Picking up a muddy ammonite fossil

The Jurassic Coast

Dorset is famed for its Jurassic Coastline, which has been the site of several revolutionary fossil discoveries over the years. One of the great joys of holidaying on the Dorset coastline is the chance to go fossil hunting to uncover your very own historical treasure. 

One of the great things about fossil hunting is that the best time to venture out is actually during the winter months. This makes fossil hunting a wonderful pastime to enjoy during the off-season, as the beaches will typically be less busy and the erosion of the coast caused by winter weather can reveal previously hidden fossils. 

Beginners looking to try their hand at fossil hunting should consider any on the local beaches between Charmouth and Lyme Regis as both safe and relatively abundant hunting grounds. You won’t need a lot of equipment aside from a keen pair of eyes to discover examples of fossils on the beach, as terrific examples can often simply be found lying amongst the stones and pebbles on the sand. Do keep in mind that if you are fossil hunting during the winter to make sure that you have some good quality footwear and wrap up warm!

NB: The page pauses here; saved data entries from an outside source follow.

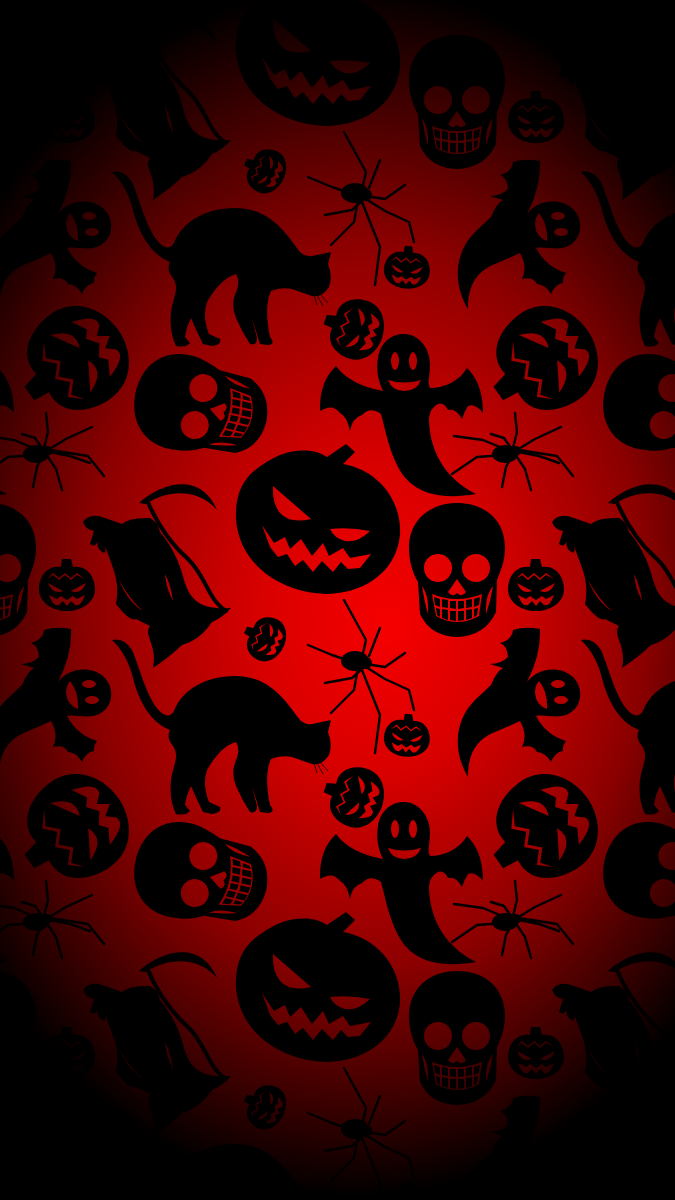
<!DOCTYPE html>
<html lang="en">
<head>
<meta charset="utf-8">
<title>Halloween pattern wallpaper</title>
<style>
:root{--ink:#000;--glow:#f60000;--red:#d80000;--blood:#8c0000;--ember:#380000}
html,body{margin:0;background:var(--ink);overflow:hidden}
.wallpaper{display:block;width:675px;height:1200px}
.figure{fill:var(--ink);fill-rule:evenodd}
.thin{fill:none;stroke:var(--ink);stroke-width:2.4;stroke-linecap:round;stroke-linejoin:round}
.staff{fill:none;stroke:var(--ink);stroke-width:4;stroke-linecap:round}
.whisker{fill:none;stroke:var(--ink);stroke-width:.8}
</style>
</head>
<body>
<svg class="wallpaper" viewBox="0 0 675 1200" role="img" aria-label="Black Halloween silhouettes on a glowing red background">
<defs>
<radialGradient id="red-glow" gradientUnits="userSpaceOnUse" cx="0" cy="0" r="1" fx=".08" fy=".06" gradientTransform="translate(350 590) scale(480 625)">
<stop offset="0" stop-color="var(--glow)"/>
<stop offset=".25" stop-color="var(--red)"/>
<stop offset=".58" stop-color="var(--blood)"/>
<stop offset=".82" stop-color="var(--ember)"/>
<stop offset=".97" stop-color="var(--ink)"/>
</radialGradient>

<path id="small-pumpkin" class="figure" d="M-6-20C-20-22-28-10-28 2C-28 16-14 24 0 24C14 24 28 16 28 2C28-10 20-22 6-20L4-28L-5-28Z
M-19-4L-4 4Q-14 8-19-4Z M19-4L4 4Q14 8 19-4Z
M-18 8L-10 12L-6 9L0 13L6 9L10 12L18 8Q14 20 8 18L4 14L0 19L-4 14L-8 18Q-14 20-18 8Z
M-20-8L-14-14L-8-9L-2-14L4-9L10-14L18-8L10-12L4-7L-2-12L-8-7L-14-12Z"/>

<path id="big-pumpkin" class="figure" d="M262 465C288 446 315 448 327 457L346 444L355 452L343 464C378 470 402 500 400 535C396 575 360 594 325 594C280 592 240 565 236 520C235 495 242 478 262 465Z
M273 486L311 519Q290 524 280 513Q272 503 273 486Z
M330 529Q350 527 370 531Q358 543 345 541Q334 538 330 529Z
M262 525L274 543L285 537L290 549L301 539L312 556L323 543L329 556L343 548L350 558L371 554L360 568L348 569L341 562L333 572L322 561L313 572L303 560L295 566L287 554L278 557L270 547Z"/>

<path id="skull" class="figure" d="M0-67C28-67 48-50 48-22C48-8 43 2 40 10L39 42Q28 66 0 67Q-27 66-37 44L-39 12C-45 2-48-10-48-22C-48-50-27-67 0-67Z
M-33-2a14 14 0 1 0 28 0a14 14 0 1 0-28 0Z M5-2a14 14 0 1 0 28 0a14 14 0 1 0-28 0Z
M0 9L-9 22Q-5 28 0 23Q5 28 9 22Z
M-25 24Q0 34 25 24L22 46Q0 58-21 46Z
M-23 27L-17 29V37L-22 35Z M-15 29L-9 30V38L-15 37Z M-7 31H-1V39L-7 38Z M1 31H7V38L1 39Z M9 30L15 29V37L9 38Z M17 29L23 27L22 35L17 37Z
M-21 38L-17 39V47L-20 45Z M-15 39L-9 40V50L-15 48Z M-7 41H-1V51L-7 50Z M1 41H7V50L1 51Z M9 40L15 39V48L9 50Z M17 39L21 38L20 45L17 47Z
M-35 16Q-28 25-29 44Q-33 30-35 16Z M36 16Q28 25 29 44Q34 30 36 16Z"/>

<g id="reaper">
<path class="figure" d="M83 522Q90 512 105 518L122 524Q130 517 150 518Q158 522 160 532C171 545 179 560 184 580C190 600 200 610 231 608Q222 618 212 622Q200 640 182 645Q172 655 153 668Q156 655 150 640Q146 630 150 626L136 619Q130 622 116 604Q120 585 112 565L105 546Q107 556 101 551Q96 547 98 541Q95 548 90 544L94 531Q86 530 83 522Z
M119 580Q130 600 143 611Q128 602 119 580Z M165 574Q171 585 173 601Q166 588 165 574Z"/>
<path class="figure" d="M139 503C165 480 202 474 217 510C200 490 170 488 146 504Z"/>
<path class="staff" d="M147 500C158 526 172 545 188 559C206 576 208 600 226 611"/>
</g>

<g id="cat">
<path class="figure" d="M112 640Q124 637 132 650C140 668 148 704 163 714Q170 718 174 711C182 690 205 676 235 676C272 676 288 705 300 720Q305 725 312 724L331 720L328 732Q333 745 329 755Q322 766 312 764Q300 760 292 757Q280 755 271 759C265 772 267 790 270 805Q276 812 268 813L260 812L252 786L257 806Q257 814 250 812Q242 800 236 786Q230 772 237 758Q240 748 236 742C222 746 213 760 207 770Q202 785 209 802L220 807Q222 813 212 814L203 812Q196 798 191 786Q186 796 185 805L190 811Q186 816 176 814Q169 800 171 780C173 765 180 757 173 746Q166 738 170 730C150 722 140 702 134 682Q128 655 112 640Z"/>
<path class="whisker" d="M317 763L323 774M320 762L328 771M314 763L317 773"/>
</g>

<path id="flying-ghost" class="figure" d="M527 682C537 668 560 665 573 677C584 688 582 706 570 713C558 720 546 714 536 716Q546 735 566 741Q562 746 563 751Q555 752 551 762Q545 752 537 752Q533 744 522 747Q528 735 520 721Q505 728 495 732C475 740 468 755 468 777C452 750 455 720 475 700L491 685Q496 672 503 668L490 664Q501 664 508 657Q507 645 500 643Q512 640 513 630Q525 626 540 629Q541 655 527 682Z
M551 684a7 4 0 1 0 14 0a7 4 0 1 0-14 0Z M554 700a7 4 0 1 0 14 0a7 4 0 1 0-14 0Z
M539 681Q548 692 547 709Q536 705 535 693Q535 686 539 681Z"/>

<path id="ghost" class="figure" d="M404 802C420 802 430 818 430 832C430 845 427 850 430 856C446 856 460 848 467 836C476 845 483 858 483 881Q475 871 468 874Q464 880 462 887Q456 876 448 878Q444 870 438 872Q430 876 429 886C429 915 442 945 476 962C440 968 412 962 398 935C388 915 386 900 381 882Q370 874 362 883Q352 886 350 899Q347 884 340 881Q333 871 320 879Q319 850 336 834Q350 853 383 859C378 848 376 838 378 826C380 812 390 802 404 802Z
M391 829a4 9 0 1 0 8 0a4 9 0 1 0-8 0Z M409 829a4 9 0 1 0 8 0a4 9 0 1 0-8 0Z
M388 848Q404 853 421 848Q417 859 404 859Q392 859 388 848Z"/>

<g id="hanging-spider">
<ellipse class="figure" cx="355" cy="661" rx="14" ry="10"/>
<circle class="figure" cx="366" cy="663" r="6"/>
<path class="thin" d="M344 600L366 640L362 658M380 628L369 656M405 653L385 667L366 664M414 710L409 690L385 679L366 667M375 753L380 715L362 670M331 713L354 690L358 668M325 683L352 678L363 668M308 645L332 655L347 660"/>
</g>

<g id="crawling-spider">
<ellipse class="figure" cx="36" cy="922" rx="13" ry="9"/>
<circle class="figure" cx="47" cy="919" r="5"/>
<path class="thin" stroke-width="2" d="M46 881L48 900L44 916M22 902L35 906L42 916M92 895L66 907L48 918M90 931L70 924L50 920M104 944L88 924L50 918M62 958L56 937L46 922M33 955L37 935L44 922M-17 942L8 925L36 923M-15 904L14 908L38 918"/>
</g>

<g id="pattern-tile">
<use href="#big-pumpkin"/>
<use href="#skull" x="457" y="570"/>
<use href="#skull" transform="translate(201 875) rotate(-77)"/>
<use href="#small-pumpkin" x="67" y="587"/>
<use href="#reaper"/>
<use href="#small-pumpkin" transform="translate(266 639) rotate(-65) scale(.8)"/>
<use href="#hanging-spider"/>
<use href="#small-pumpkin" transform="translate(407 737) rotate(5) scale(.82)"/>
<use href="#cat"/>
<use href="#flying-ghost"/>
<use href="#small-pumpkin" transform="translate(77 827) rotate(-125) scale(1.85 2.1)"/>
<use href="#small-pumpkin" transform="translate(356 797) rotate(-72) scale(1.08 1.15)"/>
<use href="#ghost"/>
<use href="#crawling-spider"/>
</g>
<g id="pattern-row">
<use href="#pattern-tile" x="-469"/>
<use href="#pattern-tile"/>
<use href="#pattern-tile" x="469"/>
</g>
</defs>

<rect width="675" height="1200" fill="url(#red-glow)"/>
<use href="#pattern-row" y="-468"/>
<use href="#pattern-row"/>
<use href="#pattern-row" y="468"/>
</svg>
</body>
</html>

Even though fossil hunting can be an exciting and rewarding pastime, it is unlikely that you’ll stumble across a complete dinosaur skeleton (although if you do - we’d love to hear from you!). Fortunately, The Etches Collection in Kimmeridge is a stunning museum of marine life from the Jurassic period, which delivers an immersive look at the natural world and a fantastic opportunity to imagine how the fossilised creatures on display might have lived millions of years ago.